- **Source texts of formatted documents**:
=== Section Start ===

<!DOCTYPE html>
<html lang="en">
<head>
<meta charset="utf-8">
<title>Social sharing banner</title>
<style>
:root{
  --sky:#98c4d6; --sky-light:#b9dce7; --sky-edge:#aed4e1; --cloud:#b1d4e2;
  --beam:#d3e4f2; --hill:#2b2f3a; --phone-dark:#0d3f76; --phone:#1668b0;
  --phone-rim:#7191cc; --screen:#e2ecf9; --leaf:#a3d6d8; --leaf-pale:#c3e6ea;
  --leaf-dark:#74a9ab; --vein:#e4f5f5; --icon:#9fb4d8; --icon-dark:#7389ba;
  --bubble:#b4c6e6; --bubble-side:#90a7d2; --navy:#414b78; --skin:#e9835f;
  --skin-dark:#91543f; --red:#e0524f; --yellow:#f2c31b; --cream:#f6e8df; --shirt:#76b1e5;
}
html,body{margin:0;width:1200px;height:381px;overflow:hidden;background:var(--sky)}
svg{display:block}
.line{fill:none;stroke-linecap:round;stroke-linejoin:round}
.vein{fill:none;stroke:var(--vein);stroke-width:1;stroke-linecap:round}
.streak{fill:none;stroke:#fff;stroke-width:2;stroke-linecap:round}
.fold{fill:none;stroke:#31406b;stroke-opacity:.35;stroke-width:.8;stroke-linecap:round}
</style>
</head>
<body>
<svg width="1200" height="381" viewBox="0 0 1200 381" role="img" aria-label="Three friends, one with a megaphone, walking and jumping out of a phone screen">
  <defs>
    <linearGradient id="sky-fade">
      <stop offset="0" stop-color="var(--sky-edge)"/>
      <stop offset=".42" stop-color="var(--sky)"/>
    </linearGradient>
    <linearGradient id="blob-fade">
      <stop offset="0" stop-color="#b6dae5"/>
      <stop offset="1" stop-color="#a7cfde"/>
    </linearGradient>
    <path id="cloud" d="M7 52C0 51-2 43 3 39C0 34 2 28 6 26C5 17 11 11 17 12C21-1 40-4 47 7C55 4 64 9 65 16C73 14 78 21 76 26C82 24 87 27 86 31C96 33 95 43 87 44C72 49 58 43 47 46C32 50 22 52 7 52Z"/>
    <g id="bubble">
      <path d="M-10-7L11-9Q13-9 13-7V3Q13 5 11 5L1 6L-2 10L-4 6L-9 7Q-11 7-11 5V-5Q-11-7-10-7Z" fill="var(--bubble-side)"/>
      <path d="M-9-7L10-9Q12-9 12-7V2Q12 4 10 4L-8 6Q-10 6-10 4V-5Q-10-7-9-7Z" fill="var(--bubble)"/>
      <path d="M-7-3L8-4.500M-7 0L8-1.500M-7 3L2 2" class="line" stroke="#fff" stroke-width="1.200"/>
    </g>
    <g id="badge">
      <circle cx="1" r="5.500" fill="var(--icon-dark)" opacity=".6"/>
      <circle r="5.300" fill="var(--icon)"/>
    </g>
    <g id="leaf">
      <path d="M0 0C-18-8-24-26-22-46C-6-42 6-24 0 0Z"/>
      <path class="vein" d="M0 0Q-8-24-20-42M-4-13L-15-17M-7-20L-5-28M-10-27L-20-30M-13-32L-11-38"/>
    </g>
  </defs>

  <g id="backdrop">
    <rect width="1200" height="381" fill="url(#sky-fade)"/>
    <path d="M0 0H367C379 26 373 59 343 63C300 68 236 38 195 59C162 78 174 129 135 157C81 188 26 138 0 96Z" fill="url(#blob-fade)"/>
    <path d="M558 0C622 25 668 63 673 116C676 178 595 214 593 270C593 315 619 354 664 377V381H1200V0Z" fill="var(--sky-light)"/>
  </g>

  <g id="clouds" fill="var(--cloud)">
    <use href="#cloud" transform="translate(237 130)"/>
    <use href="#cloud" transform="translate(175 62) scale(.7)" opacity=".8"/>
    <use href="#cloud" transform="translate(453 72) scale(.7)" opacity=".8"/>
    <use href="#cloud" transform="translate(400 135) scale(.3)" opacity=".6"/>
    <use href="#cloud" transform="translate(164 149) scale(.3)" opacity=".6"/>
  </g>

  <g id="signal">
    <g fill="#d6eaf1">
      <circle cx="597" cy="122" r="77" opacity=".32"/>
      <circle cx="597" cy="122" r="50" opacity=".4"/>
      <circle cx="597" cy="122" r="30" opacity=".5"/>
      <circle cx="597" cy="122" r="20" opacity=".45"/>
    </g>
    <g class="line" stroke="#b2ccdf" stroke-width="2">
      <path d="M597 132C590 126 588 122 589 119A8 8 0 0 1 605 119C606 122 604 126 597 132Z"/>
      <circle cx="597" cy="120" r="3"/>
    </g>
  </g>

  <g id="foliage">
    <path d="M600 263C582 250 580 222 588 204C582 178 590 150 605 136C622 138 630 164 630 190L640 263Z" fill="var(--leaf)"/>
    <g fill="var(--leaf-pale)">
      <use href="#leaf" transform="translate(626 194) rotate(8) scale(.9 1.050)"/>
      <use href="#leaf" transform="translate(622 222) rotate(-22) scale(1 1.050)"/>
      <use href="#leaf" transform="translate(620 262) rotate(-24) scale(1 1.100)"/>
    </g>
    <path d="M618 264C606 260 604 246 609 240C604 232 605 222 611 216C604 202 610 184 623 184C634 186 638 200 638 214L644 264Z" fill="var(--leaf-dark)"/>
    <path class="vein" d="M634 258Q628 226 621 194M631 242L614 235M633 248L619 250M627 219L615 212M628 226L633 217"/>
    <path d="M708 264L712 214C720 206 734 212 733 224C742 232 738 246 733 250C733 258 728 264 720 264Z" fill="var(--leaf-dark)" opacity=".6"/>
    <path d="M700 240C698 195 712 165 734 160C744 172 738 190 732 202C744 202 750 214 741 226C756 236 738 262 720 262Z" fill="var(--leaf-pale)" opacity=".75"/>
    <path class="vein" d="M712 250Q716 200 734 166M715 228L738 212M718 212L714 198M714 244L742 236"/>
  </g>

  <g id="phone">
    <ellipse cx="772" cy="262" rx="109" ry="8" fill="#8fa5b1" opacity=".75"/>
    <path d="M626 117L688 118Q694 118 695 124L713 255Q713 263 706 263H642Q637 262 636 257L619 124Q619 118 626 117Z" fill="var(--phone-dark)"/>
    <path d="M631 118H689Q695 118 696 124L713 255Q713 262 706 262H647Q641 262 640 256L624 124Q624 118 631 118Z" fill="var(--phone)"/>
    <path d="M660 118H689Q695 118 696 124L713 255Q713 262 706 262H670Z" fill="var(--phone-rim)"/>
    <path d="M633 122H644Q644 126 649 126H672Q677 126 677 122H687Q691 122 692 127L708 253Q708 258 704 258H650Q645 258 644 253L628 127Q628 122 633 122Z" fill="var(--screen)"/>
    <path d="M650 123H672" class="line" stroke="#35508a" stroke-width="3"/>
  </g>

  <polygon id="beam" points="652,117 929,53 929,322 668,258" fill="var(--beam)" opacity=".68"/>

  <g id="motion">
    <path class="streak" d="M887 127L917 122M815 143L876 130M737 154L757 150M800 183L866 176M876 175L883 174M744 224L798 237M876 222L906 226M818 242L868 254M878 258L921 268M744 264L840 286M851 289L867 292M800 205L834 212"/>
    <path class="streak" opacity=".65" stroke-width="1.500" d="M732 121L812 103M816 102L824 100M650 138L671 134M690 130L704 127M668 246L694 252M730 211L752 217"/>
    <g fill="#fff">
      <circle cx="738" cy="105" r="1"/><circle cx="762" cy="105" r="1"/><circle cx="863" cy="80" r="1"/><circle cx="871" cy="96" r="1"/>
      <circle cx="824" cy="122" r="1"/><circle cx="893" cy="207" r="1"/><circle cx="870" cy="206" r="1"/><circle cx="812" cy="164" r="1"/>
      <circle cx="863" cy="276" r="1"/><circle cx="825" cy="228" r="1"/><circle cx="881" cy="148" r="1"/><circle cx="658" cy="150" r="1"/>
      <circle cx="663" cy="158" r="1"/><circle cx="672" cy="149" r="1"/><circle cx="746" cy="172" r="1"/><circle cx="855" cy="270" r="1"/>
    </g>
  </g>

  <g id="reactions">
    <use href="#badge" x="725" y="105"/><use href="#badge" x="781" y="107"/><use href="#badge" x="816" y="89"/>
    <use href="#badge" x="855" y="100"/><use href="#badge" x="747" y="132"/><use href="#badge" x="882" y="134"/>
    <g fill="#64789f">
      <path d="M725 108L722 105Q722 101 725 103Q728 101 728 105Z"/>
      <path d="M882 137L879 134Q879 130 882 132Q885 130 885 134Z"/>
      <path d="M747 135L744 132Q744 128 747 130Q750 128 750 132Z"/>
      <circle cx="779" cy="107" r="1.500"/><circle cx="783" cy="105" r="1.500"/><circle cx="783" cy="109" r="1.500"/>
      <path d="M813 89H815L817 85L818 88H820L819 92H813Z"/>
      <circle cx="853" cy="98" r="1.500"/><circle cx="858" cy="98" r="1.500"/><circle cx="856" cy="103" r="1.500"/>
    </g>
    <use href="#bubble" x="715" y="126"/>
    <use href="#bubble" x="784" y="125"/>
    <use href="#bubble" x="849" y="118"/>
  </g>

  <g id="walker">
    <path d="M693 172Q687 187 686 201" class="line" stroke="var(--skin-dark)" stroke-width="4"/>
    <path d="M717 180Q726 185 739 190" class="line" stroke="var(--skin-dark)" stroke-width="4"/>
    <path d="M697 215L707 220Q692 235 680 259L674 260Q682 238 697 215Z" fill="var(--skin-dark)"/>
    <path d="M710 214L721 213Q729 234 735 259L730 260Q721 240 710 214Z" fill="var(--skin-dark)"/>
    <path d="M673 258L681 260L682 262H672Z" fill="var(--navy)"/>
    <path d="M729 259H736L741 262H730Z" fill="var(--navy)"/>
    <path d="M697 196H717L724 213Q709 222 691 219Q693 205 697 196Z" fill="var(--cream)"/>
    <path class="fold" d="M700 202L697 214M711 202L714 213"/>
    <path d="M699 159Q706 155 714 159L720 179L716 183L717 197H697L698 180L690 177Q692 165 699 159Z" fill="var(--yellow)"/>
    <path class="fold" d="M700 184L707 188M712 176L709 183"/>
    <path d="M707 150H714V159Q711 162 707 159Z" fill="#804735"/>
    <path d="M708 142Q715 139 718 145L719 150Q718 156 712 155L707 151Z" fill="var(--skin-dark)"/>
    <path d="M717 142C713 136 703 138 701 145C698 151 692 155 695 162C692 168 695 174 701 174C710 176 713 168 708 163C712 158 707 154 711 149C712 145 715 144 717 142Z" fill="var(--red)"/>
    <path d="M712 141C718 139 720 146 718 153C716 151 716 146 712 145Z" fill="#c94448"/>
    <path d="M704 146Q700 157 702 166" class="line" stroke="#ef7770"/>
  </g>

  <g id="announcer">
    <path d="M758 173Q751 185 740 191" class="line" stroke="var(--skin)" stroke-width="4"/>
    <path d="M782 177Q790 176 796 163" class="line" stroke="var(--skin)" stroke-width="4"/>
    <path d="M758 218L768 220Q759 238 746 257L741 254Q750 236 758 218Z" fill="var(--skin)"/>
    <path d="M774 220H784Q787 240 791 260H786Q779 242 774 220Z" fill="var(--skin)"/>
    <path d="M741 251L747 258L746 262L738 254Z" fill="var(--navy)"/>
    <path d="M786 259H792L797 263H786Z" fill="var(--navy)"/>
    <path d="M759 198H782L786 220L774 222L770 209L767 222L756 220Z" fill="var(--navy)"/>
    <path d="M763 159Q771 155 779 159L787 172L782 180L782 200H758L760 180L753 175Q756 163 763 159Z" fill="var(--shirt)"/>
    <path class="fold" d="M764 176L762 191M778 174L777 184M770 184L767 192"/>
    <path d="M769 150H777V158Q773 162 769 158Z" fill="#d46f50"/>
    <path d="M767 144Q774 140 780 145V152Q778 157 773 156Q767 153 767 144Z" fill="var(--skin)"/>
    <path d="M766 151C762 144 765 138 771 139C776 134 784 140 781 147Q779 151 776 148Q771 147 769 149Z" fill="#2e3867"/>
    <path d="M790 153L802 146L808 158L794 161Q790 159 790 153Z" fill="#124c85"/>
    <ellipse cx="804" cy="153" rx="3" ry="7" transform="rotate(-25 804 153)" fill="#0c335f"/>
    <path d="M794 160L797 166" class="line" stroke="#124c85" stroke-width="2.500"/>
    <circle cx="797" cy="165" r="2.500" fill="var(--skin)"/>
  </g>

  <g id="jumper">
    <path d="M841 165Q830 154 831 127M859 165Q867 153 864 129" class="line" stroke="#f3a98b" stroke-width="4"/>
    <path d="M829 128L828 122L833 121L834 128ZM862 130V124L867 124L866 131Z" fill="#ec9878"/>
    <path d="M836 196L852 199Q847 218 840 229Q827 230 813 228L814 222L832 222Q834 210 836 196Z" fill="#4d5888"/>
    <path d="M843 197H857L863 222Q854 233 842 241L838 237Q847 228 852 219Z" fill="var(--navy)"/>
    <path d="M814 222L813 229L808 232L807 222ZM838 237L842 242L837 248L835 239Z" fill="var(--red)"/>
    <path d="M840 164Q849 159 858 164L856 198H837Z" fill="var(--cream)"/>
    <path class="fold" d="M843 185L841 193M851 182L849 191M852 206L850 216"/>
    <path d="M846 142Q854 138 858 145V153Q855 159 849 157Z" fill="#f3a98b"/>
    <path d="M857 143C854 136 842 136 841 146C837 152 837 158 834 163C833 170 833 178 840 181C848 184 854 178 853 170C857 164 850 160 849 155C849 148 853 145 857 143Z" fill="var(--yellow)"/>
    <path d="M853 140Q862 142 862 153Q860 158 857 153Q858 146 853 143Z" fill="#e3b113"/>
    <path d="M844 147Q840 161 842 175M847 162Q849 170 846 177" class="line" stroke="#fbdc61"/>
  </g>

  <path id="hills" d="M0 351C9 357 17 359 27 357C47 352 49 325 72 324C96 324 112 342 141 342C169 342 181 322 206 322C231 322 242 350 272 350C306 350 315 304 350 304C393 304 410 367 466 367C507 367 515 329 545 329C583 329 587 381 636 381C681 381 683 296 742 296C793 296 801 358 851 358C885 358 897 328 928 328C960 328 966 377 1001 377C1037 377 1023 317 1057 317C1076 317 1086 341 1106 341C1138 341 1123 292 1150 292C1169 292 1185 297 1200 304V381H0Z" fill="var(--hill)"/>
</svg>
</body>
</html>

=== Section End ===

Restate word for word the lines of the data above, starting at the line containing "173Q751 185 740" and ending at the line containing "150H777V158Q773 162 769", both included, and nothing more.

- **Task result**:
    <path d="M758 173Q751 185 740 191" class="line" stroke="var(--skin)" stroke-width="4"/>
    <path d="M782 177Q790 176 796 163" class="line" stroke="var(--skin)" stroke-width="4"/>
    <path d="M758 218L768 220Q759 238 746 257L741 254Q750 236 758 218Z" fill="var(--skin)"/>
    <path d="M774 220H784Q787 240 791 260H786Q779 242 774 220Z" fill="var(--skin)"/>
    <path d="M741 251L747 258L746 262L738 254Z" fill="var(--navy)"/>
    <path d="M786 259H792L797 263H786Z" fill="var(--navy)"/>
    <path d="M759 198H782L786 220L774 222L770 209L767 222L756 220Z" fill="var(--navy)"/>
    <path d="M763 159Q771 155 779 159L787 172L782 180L782 200H758L760 180L753 175Q756 163 763 159Z" fill="var(--shirt)"/>
    <path class="fold" d="M764 176L762 191M778 174L777 184M770 184L767 192"/>
    <path d="M769 150H777V158Q773 162 769 158Z" fill="#d46f50"/>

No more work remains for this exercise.